DATASET EXCERPTS Start Marker

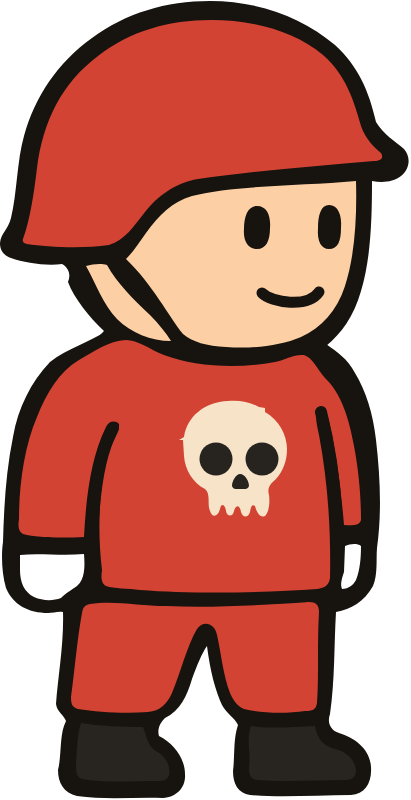
<!DOCTYPE html>
<html lang="en">
<head>
<meta charset="utf-8">
<title>Little soldier in red</title>
<style>
:root {
  --paper: #ffffff;
  --ink: #17130f;
  --red: #d34333;
  --skin: #fdcfa4;
  --bone: #f7e4c8;
  --socket: #272420;
  --boot: #282520;
}
html, body { margin: 0; background: var(--paper); overflow: hidden; }
svg { display: block; width: 411px; height: 800px; }
.ink { fill: var(--ink); }
.red { fill: var(--red); }
.skin { fill: var(--skin); }
.bone { fill: var(--bone); }
.socket { fill: var(--socket); }
.boot { fill: var(--boot); }
.glove { fill: var(--paper); }
.line { fill: none; stroke: var(--ink); stroke-linecap: round; stroke-linejoin: round; }
</style>
</head>
<body>
<svg viewBox="0 0 411 800" role="img" aria-label="Cartoon soldier in a red helmet and a red uniform with a skull on the chest">
  <g id="outline" class="ink">
    <path id="head-outline" d="M0 243C1 233 8 230 11 218C17 194 17 160 24 136C35 97 57 63 92 38C126 13 166 1 210 1C258 1 302 17 335 45C358 66 369 91 376 122C383 134 396 142 404 149C411 157 410 169 401 176C393 182 383 183 372 181C372 218 371 258 361 291C354 316 341 334 326 346L334 362L210 378L82 354L104 331C89 317 74 298 68 282C71 275 69 268 62 264C46 266 25 263 11 258C3 255 0 250 0 243Z"/>
    <path id="body-outline" d="M106 331C90 342 68 348 50 362C31 382 18 408 13 437C6 471 4 506 3 542C1 556 2 574 6 588C13 605 29 613 48 613C53 613 58 611 63 612C64 644 58 676 56 704C57 712 64 715 66 721C59 735 62 754 58 770C58 783 64 793 77 796C105 800 135 797 163 798C177 797 186 787 185 774C185 758 173 743 159 736C157 729 160 723 165 718C180 711 187 696 192 679C197 665 202 653 207 646C210 670 215 690 222 705C226 713 235 718 238 725C233 740 235 755 233 771C233 784 238 793 250 795C282 798 318 795 351 795C365 794 372 783 371 767C370 749 355 738 339 733C330 730 327 722 330 714C335 680 334 645 336 612C351 609 364 602 373 586C378 574 376 560 377 548C382 512 380 475 376 440C373 414 366 391 355 373C347 358 337 352 326 344Z"/>
  </g>

  <g id="face">
    <path class="skin" d="M356 181C357 217 355 255 345 286C337 311 321 328 301 337C280 346 252 349 226 347C207 346 192 342 183 334C169 317 153 285 126 259C133 252 139 243 146 233C159 215 172 202 192 196C235 185 301 186 356 181Z"/>
    <path id="chin-strap" class="skin" d="M86 266C93 264 101 263 107 265C117 283 133 299 150 315C159 324 166 333 171 341C151 341 131 333 117 319C103 304 96 284 86 266Z"/>
    <path id="left-eye" class="ink" d="M257 206C267 206 271 216 270 228C270 241 266 249 257 249C248 249 243 241 244 229C244 216 248 206 257 206Z"/>
    <path id="right-eye" class="ink" d="M329 205C338 205 342 215 341 228C341 241 338 249 329 249C321 249 317 241 318 228C318 215 321 205 329 205Z"/>
    <path id="smile" class="line" stroke-width="11" d="M262 293C272 303 308 308 319 292"/>
  </g>

  <path id="helmet" class="red" d="M23 239C30 220 34 193 37 168C43 121 62 83 98 56C130 31 169 20 211 20C253 20 294 31 323 55C346 75 354 101 361 126C366 140 374 147 381 153C384 158 381 161 374 161C316 166 252 171 198 179C174 183 157 197 145 212C134 226 125 240 109 245C82 249 47 247 27 244C24 243 22 242 23 239Z"/>

  <g id="uniform">
    <path id="shirt" class="red" d="M126 340C138 340 149 349 164 355C195 367 238 369 275 362C285 360 294 354 304 355C313 358 317 369 325 378C341 393 349 418 354 446C359 472 361 498 361 520C360 525 353 526 344 525C341 490 337 458 330 426C328 412 323 407 319 411C314 415 317 425 319 435C328 482 331 532 330 578C329 585 325 588 317 589C263 593 192 594 140 590C128 588 114 589 106 586C101 583 101 577 102 570C97 530 99 480 110 449C114 439 120 430 119 424C115 420 109 421 106 427C91 457 86 497 84 537C63 538 38 538 23 534C18 531 18 526 19 519C19 486 24 447 37 417C47 392 59 372 79 360C95 351 108 341 126 340Z"/>
    <path id="trousers" class="red" d="M90 604C114 600 139 606 166 606C212 608 265 605 309 602C316 602 319 605 319 612C317 645 319 674 317 703C316 710 312 711 305 711C285 714 260 713 244 709C237 706 233 700 230 693C223 675 221 652 217 635C215 623 203 620 197 629C187 646 180 674 172 693C167 704 160 711 148 712C124 714 98 712 78 709C72 707 71 704 71 697C75 668 77 640 82 613C83 607 85 605 90 604Z"/>
    <g id="sleeve-edges" class="line" stroke-width="12">
      <path d="M113 428C98 456 92 500 92 556"/>
      <path d="M321 412C333 460 338 510 337 558"/>
    </g>
  </g>

  <g id="gloves" class="glove">
    <path d="M20 555C39 553 62 556 84 554C85 567 85 579 77 586C70 591 66 593 61 598C53 601 43 601 34 597C24 592 20 582 20 570Z"/>
    <path d="M345 546C350 544 357 543 361 546C361 558 360 570 356 580C353 586 347 589 342 589C340 584 342 578 344 572Z"/>
  </g>

  <g id="boots" class="boot">
    <path d="M81 723C98 726 122 727 143 727C147 737 147 745 156 751C165 756 171 765 169 775C168 780 163 781 157 781C131 781 105 783 82 779C76 777 76 771 76 764C77 752 77 734 81 723Z"/>
    <path d="M251 726C270 729 295 727 315 726C317 738 323 746 335 749C347 752 355 760 356 770C356 777 352 780 345 780C315 780 285 782 257 780C250 779 249 774 249 768C251 754 246 739 251 726Z"/>
  </g>

  <g id="skull">
    <path class="bone" d="M179 440L184 437C187 417 204 402 228 401C240 400 250 402 259 407L265 408L265 412C279 420 287 435 287 449C287 461 283 471 276 479C270 484 267 488 269 495C270 503 269 512 265 516C261 518 257 514 255 506C252 504 251 506 250 512C248 518 243 518 241 512C240 505 236 504 234 511C233 517 227 517 226 511C225 504 221 503 220 509C218 517 212 518 210 511C207 504 211 494 205 489C193 483 185 470 184 456L183 440Z"/>
    <g class="socket">
      <circle cx="216" cy="459" r="16.5"/>
      <circle cx="262" cy="459" r="16.5"/>
      <path d="M240 474C245 474 249 481 249 486C248 490 244 489 240 489C237 489 233 490 232 486C232 481 236 474 240 474Z"/>
    </g>
  </g>
</svg>
</body>
</html>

DATASET EXCERPTS End Marker

PROMPT: Give back all the data exactly, minus pictures.

RESPONSE FOR THIS EXERCISE:
<!DOCTYPE html>
<html lang="en">
<head>
<meta charset="utf-8">
<title>Little soldier in red</title>
<style>
:root {
  --paper: #ffffff;
  --ink: #17130f;
  --red: #d34333;
  --skin: #fdcfa4;
  --bone: #f7e4c8;
  --socket: #272420;
  --boot: #282520;
}
html, body { margin: 0; background: var(--paper); overflow: hidden; }
svg { display: block; width: 411px; height: 800px; }
.ink { fill: var(--ink); }
.red { fill: var(--red); }
.skin { fill: var(--skin); }
.bone { fill: var(--bone); }
.socket { fill: var(--socket); }
.boot { fill: var(--boot); }
.glove { fill: var(--paper); }
.line { fill: none; stroke: var(--ink); stroke-linecap: round; stroke-linejoin: round; }
</style>
</head>
<body>
<svg viewBox="0 0 411 800" role="img" aria-label="Cartoon soldier in a red helmet and a red uniform with a skull on the chest">
  <g id="outline" class="ink">
    <path id="head-outline" d="M0 243C1 233 8 230 11 218C17 194 17 160 24 136C35 97 57 63 92 38C126 13 166 1 210 1C258 1 302 17 335 45C358 66 369 91 376 122C383 134 396 142 404 149C411 157 410 169 401 176C393 182 383 183 372 181C372 218 371 258 361 291C354 316 341 334 326 346L334 362L210 378L82 354L104 331C89 317 74 298 68 282C71 275 69 268 62 264C46 266 25 263 11 258C3 255 0 250 0 243Z"/>
    <path id="body-outline" d="M106 331C90 342 68 348 50 362C31 382 18 408 13 437C6 471 4 506 3 542C1 556 2 574 6 588C13 605 29 613 48 613C53 613 58 611 63 612C64 644 58 676 56 704C57 712 64 715 66 721C59 735 62 754 58 770C58 783 64 793 77 796C105 800 135 797 163 798C177 797 186 787 185 774C185 758 173 743 159 736C157 729 160 723 165 718C180 711 187 696 192 679C197 665 202 653 207 646C210 670 215 690 222 705C226 713 235 718 238 725C233 740 235 755 233 771C233 784 238 793 250 795C282 798 318 795 351 795C365 794 372 783 371 767C370 749 355 738 339 733C330 730 327 722 330 714C335 680 334 645 336 612C351 609 364 602 373 586C378 574 376 560 377 548C382 512 380 475 376 440C373 414 366 391 355 373C347 358 337 352 326 344Z"/>
  </g>

  <g id="face">
    <path class="skin" d="M356 181C357 217 355 255 345 286C337 311 321 328 301 337C280 346 252 349 226 347C207 346 192 342 183 334C169 317 153 285 126 259C133 252 139 243 146 233C159 215 172 202 192 196C235 185 301 186 356 181Z"/>
    <path id="chin-strap" class="skin" d="M86 266C93 264 101 263 107 265C117 283 133 299 150 315C159 324 166 333 171 341C151 341 131 333 117 319C103 304 96 284 86 266Z"/>
    <path id="left-eye" class="ink" d="M257 206C267 206 271 216 270 228C270 241 266 249 257 249C248 249 243 241 244 229C244 216 248 206 257 206Z"/>
    <path id="right-eye" class="ink" d="M329 205C338 205 342 215 341 228C341 241 338 249 329 249C321 249 317 241 318 228C318 215 321 205 329 205Z"/>
    <path id="smile" class="line" stroke-width="11" d="M262 293C272 303 308 308 319 292"/>
  </g>

  <path id="helmet" class="red" d="M23 239C30 220 34 193 37 168C43 121 62 83 98 56C130 31 169 20 211 20C253 20 294 31 323 55C346 75 354 101 361 126C366 140 374 147 381 153C384 158 381 161 374 161C316 166 252 171 198 179C174 183 157 197 145 212C134 226 125 240 109 245C82 249 47 247 27 244C24 243 22 242 23 239Z"/>

  <g id="uniform">
    <path id="shirt" class="red" d="M126 340C138 340 149 349 164 355C195 367 238 369 275 362C285 360 294 354 304 355C313 358 317 369 325 378C341 393 349 418 354 446C359 472 361 498 361 520C360 525 353 526 344 525C341 490 337 458 330 426C328 412 323 407 319 411C314 415 317 425 319 435C328 482 331 532 330 578C329 585 325 588 317 589C263 593 192 594 140 590C128 588 114 589 106 586C101 583 101 577 102 570C97 530 99 480 110 449C114 439 120 430 119 424C115 420 109 421 106 427C91 457 86 497 84 537C63 538 38 538 23 534C18 531 18 526 19 519C19 486 24 447 37 417C47 392 59 372 79 360C95 351 108 341 126 340Z"/>
    <path id="trousers" class="red" d="M90 604C114 600 139 606 166 606C212 608 265 605 309 602C316 602 319 605 319 612C317 645 319 674 317 703C316 710 312 711 305 711C285 714 260 713 244 709C237 706 233 700 230 693C223 675 221 652 217 635C215 623 203 620 197 629C187 646 180 674 172 693C167 704 160 711 148 712C124 714 98 712 78 709C72 707 71 704 71 697C75 668 77 640 82 613C83 607 85 605 90 604Z"/>
    <g id="sleeve-edges" class="line" stroke-width="12">
      <path d="M113 428C98 456 92 500 92 556"/>
      <path d="M321 412C333 460 338 510 337 558"/>
    </g>
  </g>

  <g id="gloves" class="glove">
    <path d="M20 555C39 553 62 556 84 554C85 567 85 579 77 586C70 591 66 593 61 598C53 601 43 601 34 597C24 592 20 582 20 570Z"/>
    <path d="M345 546C350 544 357 543 361 546C361 558 360 570 356 580C353 586 347 589 342 589C340 584 342 578 344 572Z"/>
  </g>

  <g id="boots" class="boot">
    <path d="M81 723C98 726 122 727 143 727C147 737 147 745 156 751C165 756 171 765 169 775C168 780 163 781 157 781C131 781 105 783 82 779C76 777 76 771 76 764C77 752 77 734 81 723Z"/>
    <path d="M251 726C270 729 295 727 315 726C317 738 323 746 335 749C347 752 355 760 356 770C356 777 352 780 345 780C315 780 285 782 257 780C250 779 249 774 249 768C251 754 246 739 251 726Z"/>
  </g>

  <g id="skull">
    <path class="bone" d="M179 440L184 437C187 417 204 402 228 401C240 400 250 402 259 407L265 408L265 412C279 420 287 435 287 449C287 461 283 471 276 479C270 484 267 488 269 495C270 503 269 512 265 516C261 518 257 514 255 506C252 504 251 506 250 512C248 518 243 518 241 512C240 505 236 504 234 511C233 517 227 517 226 511C225 504 221 503 220 509C218 517 212 518 210 511C207 504 211 494 205 489C193 483 185 470 184 456L183 440Z"/>
    <g class="socket">
      <circle cx="216" cy="459" r="16.5"/>
      <circle cx="262" cy="459" r="16.5"/>
      <path d="M240 474C245 474 249 481 249 486C248 490 244 489 240 489C237 489 233 490 232 486C232 481 236 474 240 474Z"/>
    </g>
  </g>
</svg>
</body>
</html>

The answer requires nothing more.